■ **DATA TO EXAMINE**

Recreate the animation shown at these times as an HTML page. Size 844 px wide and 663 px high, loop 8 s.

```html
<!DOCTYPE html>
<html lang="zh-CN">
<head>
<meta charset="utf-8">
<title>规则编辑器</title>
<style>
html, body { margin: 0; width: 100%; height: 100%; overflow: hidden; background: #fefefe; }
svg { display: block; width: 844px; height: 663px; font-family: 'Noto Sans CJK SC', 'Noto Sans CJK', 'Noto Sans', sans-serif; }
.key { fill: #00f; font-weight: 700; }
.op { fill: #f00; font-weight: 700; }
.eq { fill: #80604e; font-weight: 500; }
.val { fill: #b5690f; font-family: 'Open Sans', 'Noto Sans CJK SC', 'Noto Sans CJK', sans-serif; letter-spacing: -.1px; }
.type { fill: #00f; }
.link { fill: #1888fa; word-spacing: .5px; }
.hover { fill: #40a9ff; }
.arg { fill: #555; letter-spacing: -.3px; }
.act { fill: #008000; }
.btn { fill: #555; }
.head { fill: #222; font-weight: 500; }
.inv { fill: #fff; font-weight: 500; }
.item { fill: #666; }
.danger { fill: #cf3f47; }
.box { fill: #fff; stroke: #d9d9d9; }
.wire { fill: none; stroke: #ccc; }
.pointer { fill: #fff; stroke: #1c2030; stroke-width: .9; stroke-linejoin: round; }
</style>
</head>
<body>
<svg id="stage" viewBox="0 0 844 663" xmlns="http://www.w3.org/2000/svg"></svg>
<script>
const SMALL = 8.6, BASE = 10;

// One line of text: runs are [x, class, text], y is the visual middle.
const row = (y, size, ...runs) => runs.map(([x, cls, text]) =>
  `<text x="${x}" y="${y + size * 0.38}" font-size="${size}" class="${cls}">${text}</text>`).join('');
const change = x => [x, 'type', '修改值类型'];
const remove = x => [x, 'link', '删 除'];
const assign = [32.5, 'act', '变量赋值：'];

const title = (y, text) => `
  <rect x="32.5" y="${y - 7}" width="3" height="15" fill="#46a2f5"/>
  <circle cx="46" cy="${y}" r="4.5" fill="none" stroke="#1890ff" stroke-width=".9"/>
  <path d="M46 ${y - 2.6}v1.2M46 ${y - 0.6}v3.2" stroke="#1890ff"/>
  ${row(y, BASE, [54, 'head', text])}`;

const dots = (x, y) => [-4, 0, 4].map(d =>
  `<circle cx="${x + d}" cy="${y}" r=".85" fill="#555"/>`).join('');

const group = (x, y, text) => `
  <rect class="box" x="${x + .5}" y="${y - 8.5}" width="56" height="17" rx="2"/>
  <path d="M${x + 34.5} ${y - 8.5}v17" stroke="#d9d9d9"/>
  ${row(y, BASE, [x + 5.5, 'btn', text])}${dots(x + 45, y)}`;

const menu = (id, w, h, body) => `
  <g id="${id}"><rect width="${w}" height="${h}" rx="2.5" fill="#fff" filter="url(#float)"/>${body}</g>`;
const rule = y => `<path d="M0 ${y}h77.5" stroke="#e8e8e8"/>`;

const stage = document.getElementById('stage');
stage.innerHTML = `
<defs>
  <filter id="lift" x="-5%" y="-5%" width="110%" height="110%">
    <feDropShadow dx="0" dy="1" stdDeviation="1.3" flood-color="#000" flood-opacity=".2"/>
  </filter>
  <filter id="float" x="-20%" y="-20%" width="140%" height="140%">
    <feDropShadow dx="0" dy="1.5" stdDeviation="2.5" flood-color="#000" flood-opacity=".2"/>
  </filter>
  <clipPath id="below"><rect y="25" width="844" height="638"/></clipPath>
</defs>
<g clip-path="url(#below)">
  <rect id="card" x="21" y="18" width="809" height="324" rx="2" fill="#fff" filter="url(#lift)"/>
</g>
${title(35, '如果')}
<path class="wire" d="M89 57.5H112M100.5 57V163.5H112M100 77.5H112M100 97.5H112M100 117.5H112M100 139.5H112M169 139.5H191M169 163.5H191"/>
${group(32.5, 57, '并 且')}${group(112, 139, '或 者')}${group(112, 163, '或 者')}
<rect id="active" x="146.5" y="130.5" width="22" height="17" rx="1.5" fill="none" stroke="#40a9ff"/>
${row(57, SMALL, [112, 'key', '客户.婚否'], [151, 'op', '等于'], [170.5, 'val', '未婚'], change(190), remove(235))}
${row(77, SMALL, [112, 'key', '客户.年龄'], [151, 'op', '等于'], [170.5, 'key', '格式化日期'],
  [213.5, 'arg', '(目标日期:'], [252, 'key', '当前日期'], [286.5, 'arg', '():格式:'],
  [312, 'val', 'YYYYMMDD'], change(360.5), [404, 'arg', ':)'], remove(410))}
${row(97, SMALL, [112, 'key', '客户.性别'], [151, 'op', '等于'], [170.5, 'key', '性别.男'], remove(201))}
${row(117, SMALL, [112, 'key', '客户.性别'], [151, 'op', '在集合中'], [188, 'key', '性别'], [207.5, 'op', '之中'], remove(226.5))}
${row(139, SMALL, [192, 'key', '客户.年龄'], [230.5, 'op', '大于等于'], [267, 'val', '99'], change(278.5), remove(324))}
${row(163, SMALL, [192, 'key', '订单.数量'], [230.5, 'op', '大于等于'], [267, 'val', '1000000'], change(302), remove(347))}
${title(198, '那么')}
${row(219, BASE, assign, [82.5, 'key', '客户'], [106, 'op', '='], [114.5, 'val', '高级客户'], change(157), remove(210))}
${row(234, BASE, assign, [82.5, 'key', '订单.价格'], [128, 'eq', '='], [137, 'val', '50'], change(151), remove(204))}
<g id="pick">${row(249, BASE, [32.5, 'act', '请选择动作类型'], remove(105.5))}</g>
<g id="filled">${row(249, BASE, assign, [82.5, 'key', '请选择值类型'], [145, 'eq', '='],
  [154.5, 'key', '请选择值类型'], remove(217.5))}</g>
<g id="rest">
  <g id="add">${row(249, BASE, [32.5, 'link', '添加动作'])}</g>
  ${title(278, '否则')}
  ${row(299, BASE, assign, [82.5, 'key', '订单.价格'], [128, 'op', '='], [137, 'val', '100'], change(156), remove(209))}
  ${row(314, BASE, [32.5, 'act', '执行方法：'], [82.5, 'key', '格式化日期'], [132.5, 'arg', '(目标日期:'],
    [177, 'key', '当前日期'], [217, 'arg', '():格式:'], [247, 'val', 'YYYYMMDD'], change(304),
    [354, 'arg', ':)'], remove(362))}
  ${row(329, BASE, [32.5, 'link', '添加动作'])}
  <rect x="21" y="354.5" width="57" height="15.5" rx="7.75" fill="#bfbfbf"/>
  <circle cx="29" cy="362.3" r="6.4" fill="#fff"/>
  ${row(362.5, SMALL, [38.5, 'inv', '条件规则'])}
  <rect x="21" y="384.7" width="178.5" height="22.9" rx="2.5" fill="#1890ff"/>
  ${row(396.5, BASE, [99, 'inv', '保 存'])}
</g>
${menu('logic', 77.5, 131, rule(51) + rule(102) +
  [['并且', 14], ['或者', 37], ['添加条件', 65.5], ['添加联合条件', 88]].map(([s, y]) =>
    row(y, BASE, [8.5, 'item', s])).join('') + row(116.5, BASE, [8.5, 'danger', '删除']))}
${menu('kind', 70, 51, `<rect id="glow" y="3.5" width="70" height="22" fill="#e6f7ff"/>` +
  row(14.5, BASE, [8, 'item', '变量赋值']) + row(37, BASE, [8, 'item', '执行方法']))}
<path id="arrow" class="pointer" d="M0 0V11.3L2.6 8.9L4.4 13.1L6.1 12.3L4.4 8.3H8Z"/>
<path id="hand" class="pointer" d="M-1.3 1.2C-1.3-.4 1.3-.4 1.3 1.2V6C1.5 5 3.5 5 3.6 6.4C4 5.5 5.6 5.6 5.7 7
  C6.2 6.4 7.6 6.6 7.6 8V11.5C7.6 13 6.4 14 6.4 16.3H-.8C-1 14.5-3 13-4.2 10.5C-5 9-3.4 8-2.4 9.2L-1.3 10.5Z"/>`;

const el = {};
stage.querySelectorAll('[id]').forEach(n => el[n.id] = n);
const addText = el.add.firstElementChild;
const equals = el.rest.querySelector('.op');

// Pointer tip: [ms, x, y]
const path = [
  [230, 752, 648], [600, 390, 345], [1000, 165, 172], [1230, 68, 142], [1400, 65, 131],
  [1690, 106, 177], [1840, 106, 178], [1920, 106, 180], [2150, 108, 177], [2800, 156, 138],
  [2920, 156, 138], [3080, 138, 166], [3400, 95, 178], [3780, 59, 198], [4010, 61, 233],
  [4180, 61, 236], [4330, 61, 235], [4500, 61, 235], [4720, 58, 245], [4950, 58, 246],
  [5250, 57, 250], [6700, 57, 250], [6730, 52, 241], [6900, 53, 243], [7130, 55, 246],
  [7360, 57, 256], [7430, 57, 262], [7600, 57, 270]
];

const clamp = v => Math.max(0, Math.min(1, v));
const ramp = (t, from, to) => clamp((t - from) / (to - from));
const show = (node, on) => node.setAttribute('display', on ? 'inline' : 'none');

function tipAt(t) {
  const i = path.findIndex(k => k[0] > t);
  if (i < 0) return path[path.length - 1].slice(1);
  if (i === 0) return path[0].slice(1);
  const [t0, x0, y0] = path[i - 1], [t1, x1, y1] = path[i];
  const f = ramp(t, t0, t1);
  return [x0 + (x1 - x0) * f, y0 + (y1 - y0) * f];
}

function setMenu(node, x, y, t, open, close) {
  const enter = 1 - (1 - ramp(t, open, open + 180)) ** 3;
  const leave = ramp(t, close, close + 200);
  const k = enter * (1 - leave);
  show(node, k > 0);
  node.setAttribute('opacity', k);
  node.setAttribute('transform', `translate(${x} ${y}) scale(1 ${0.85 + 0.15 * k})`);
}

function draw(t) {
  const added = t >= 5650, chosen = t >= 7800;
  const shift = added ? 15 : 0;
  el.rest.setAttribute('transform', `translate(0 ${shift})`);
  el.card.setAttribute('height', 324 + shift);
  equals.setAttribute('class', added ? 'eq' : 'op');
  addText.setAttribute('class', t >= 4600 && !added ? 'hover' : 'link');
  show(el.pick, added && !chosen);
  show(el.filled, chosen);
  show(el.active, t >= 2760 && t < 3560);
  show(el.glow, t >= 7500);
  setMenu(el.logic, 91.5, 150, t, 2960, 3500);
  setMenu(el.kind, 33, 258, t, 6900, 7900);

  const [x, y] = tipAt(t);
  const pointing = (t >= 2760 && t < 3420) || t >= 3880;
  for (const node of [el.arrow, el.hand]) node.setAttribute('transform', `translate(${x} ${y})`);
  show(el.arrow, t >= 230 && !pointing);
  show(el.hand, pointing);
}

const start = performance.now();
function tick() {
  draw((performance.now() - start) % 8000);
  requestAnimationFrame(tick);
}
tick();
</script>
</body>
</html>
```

* * *

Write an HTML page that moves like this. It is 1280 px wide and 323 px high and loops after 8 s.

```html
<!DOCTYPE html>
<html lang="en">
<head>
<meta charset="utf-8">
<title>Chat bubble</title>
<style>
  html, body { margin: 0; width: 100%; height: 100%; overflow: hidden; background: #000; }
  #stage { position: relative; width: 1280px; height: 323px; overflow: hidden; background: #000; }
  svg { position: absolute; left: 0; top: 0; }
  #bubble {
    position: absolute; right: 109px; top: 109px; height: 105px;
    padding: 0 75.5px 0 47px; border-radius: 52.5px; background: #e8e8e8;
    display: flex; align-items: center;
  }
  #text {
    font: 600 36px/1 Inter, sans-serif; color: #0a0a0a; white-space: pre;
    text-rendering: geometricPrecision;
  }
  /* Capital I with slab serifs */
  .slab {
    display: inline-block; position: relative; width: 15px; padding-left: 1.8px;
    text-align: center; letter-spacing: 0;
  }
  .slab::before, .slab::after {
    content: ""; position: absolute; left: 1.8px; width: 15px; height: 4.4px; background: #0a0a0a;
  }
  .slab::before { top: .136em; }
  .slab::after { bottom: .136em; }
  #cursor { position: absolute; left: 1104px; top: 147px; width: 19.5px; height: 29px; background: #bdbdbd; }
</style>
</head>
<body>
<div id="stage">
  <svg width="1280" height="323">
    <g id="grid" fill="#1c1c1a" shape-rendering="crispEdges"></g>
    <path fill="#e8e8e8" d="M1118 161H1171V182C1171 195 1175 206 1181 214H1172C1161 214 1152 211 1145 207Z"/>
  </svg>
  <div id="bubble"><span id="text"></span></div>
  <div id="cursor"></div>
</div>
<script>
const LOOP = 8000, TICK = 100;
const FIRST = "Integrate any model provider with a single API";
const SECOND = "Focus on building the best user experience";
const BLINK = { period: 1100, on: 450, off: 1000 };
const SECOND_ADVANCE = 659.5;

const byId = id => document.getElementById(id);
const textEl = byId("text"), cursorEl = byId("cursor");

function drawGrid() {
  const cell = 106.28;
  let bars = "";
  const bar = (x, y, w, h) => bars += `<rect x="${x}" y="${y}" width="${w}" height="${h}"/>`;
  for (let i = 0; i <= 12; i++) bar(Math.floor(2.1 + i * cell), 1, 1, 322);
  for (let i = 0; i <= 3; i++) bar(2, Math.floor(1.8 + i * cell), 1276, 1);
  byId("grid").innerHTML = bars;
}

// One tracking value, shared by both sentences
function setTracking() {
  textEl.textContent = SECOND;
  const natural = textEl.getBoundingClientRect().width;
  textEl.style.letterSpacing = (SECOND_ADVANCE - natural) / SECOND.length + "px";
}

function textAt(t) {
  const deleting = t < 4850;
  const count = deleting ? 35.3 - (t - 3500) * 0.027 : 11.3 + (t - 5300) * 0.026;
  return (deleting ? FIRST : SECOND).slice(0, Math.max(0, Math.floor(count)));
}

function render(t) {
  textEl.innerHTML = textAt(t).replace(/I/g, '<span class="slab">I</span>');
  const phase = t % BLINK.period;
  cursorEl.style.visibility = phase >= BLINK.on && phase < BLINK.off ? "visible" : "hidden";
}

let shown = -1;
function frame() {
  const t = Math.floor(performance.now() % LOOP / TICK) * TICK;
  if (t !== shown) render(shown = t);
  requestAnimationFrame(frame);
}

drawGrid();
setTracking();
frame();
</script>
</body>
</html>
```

---

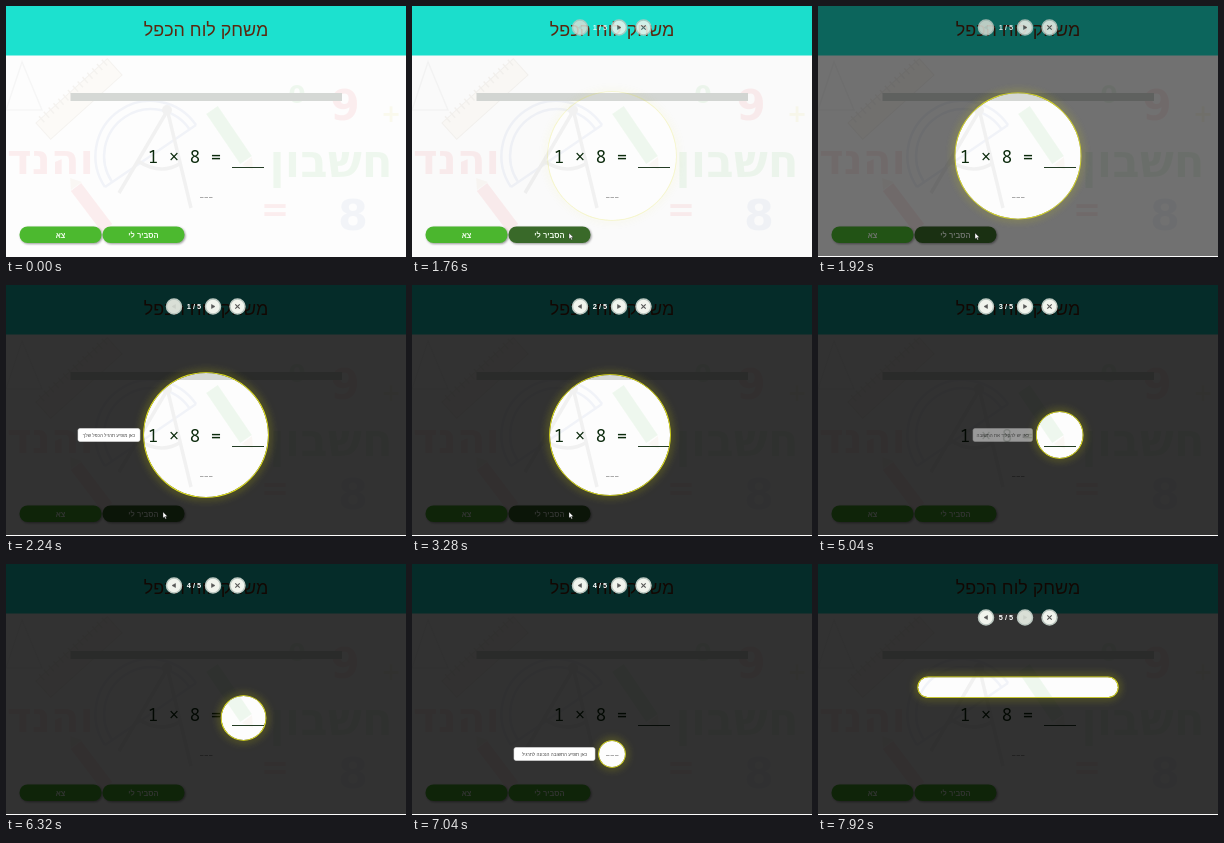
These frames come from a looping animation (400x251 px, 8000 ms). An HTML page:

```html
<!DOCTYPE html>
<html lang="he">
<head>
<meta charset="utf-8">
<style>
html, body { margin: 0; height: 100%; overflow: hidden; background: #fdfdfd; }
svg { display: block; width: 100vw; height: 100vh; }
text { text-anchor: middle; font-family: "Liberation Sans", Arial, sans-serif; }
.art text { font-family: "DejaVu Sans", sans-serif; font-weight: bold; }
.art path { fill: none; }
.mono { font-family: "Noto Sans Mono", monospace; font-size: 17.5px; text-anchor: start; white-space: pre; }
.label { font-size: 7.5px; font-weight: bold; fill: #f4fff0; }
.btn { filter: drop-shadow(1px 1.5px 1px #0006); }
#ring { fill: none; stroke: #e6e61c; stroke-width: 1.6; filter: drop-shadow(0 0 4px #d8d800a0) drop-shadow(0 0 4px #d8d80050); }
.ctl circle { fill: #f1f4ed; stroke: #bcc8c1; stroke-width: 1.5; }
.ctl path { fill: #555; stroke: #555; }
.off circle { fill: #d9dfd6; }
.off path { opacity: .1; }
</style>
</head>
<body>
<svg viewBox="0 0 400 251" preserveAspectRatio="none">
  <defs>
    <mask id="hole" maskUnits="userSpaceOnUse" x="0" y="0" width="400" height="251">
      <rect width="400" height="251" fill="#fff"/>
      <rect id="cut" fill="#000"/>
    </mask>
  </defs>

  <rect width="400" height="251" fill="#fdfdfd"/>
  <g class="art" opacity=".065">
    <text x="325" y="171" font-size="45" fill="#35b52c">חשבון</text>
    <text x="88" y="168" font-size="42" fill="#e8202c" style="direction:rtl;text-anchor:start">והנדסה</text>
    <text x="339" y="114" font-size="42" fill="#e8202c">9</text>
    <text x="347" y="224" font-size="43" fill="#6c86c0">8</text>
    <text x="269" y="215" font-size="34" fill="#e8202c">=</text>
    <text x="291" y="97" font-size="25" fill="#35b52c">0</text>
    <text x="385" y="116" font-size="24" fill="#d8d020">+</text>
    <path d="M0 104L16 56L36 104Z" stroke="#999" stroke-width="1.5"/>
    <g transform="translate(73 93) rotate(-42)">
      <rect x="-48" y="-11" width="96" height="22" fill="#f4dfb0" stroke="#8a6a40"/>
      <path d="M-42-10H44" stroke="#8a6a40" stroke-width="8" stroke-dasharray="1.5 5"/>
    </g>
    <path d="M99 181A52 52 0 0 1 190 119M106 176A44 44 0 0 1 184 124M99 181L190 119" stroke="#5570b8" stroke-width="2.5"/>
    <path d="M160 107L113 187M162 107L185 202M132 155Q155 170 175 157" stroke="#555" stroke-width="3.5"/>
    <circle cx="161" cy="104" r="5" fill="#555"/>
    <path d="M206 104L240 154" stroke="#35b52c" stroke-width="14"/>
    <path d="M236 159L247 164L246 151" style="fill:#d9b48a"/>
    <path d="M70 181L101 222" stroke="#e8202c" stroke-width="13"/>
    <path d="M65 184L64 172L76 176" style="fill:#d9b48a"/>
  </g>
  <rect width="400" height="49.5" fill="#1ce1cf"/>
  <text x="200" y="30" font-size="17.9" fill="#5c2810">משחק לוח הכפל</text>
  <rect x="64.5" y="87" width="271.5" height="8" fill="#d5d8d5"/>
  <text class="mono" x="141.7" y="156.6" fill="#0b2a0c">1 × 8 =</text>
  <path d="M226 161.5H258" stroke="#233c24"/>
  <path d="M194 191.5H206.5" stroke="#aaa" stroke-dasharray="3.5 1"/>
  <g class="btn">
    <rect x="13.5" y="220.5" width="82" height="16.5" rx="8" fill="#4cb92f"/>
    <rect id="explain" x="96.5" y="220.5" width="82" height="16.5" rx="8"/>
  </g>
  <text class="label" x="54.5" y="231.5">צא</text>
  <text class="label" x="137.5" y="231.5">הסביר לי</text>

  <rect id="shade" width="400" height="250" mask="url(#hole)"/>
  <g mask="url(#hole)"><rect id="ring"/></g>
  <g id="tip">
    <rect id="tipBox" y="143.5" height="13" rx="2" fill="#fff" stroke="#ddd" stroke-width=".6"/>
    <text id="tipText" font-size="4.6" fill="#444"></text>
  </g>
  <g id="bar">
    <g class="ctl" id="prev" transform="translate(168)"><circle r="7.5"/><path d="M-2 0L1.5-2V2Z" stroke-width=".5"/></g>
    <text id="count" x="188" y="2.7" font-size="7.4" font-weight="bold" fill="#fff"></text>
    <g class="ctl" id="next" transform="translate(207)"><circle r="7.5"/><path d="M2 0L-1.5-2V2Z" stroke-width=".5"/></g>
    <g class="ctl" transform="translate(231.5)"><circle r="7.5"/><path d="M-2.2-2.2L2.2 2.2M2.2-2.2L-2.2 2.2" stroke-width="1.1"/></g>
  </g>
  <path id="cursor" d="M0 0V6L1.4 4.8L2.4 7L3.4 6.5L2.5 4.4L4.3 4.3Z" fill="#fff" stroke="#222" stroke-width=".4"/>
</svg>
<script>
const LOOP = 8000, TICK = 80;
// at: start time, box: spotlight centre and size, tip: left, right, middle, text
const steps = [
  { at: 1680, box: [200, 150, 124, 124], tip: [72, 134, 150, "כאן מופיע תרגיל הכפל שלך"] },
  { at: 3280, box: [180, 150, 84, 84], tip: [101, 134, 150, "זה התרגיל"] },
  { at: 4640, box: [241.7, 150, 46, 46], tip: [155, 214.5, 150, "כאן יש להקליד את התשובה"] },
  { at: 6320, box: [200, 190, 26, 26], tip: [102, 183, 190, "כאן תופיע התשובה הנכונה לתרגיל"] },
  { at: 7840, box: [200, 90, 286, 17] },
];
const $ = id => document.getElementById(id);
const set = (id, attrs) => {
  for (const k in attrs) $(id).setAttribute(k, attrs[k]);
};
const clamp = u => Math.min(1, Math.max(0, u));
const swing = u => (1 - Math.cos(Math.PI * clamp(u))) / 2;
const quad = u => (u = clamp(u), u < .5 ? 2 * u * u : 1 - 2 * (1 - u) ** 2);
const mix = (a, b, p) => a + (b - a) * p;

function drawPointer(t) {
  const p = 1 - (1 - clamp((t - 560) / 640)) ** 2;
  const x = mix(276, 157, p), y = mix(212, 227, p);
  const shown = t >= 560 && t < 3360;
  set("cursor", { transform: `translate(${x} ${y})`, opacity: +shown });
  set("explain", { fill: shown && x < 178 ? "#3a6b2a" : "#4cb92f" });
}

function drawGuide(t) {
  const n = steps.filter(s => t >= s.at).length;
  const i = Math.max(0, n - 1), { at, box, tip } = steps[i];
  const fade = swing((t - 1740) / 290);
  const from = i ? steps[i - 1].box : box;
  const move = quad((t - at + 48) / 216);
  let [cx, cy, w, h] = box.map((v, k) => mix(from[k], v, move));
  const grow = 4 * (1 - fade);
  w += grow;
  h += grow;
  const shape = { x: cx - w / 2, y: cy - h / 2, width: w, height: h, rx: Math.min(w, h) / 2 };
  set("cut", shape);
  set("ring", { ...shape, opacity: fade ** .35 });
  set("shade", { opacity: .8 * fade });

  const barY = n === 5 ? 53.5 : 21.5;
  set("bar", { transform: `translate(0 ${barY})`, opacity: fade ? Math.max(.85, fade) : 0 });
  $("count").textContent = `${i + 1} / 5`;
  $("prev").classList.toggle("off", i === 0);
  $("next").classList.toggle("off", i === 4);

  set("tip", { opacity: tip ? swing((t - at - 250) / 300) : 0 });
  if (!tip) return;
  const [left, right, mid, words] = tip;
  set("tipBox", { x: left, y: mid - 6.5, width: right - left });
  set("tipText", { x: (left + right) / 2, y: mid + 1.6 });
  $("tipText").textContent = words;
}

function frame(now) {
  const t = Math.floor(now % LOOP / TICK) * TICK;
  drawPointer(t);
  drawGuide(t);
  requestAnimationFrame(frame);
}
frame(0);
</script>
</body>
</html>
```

■ **INSTRUCTIONS TO FOLLOW**
Go through the records above and, whenever a line includes the word "function", copy it.

■ **RESPONSE AREA**
function tipAt(t) {
function setMenu(node, x, y, t, open, close) {
function draw(t) {
function tick() {
function drawGrid() {
function setTracking() {
function textAt(t) {
function render(t) {
function frame() {
function drawPointer(t) {
function drawGuide(t) {
function frame(now) {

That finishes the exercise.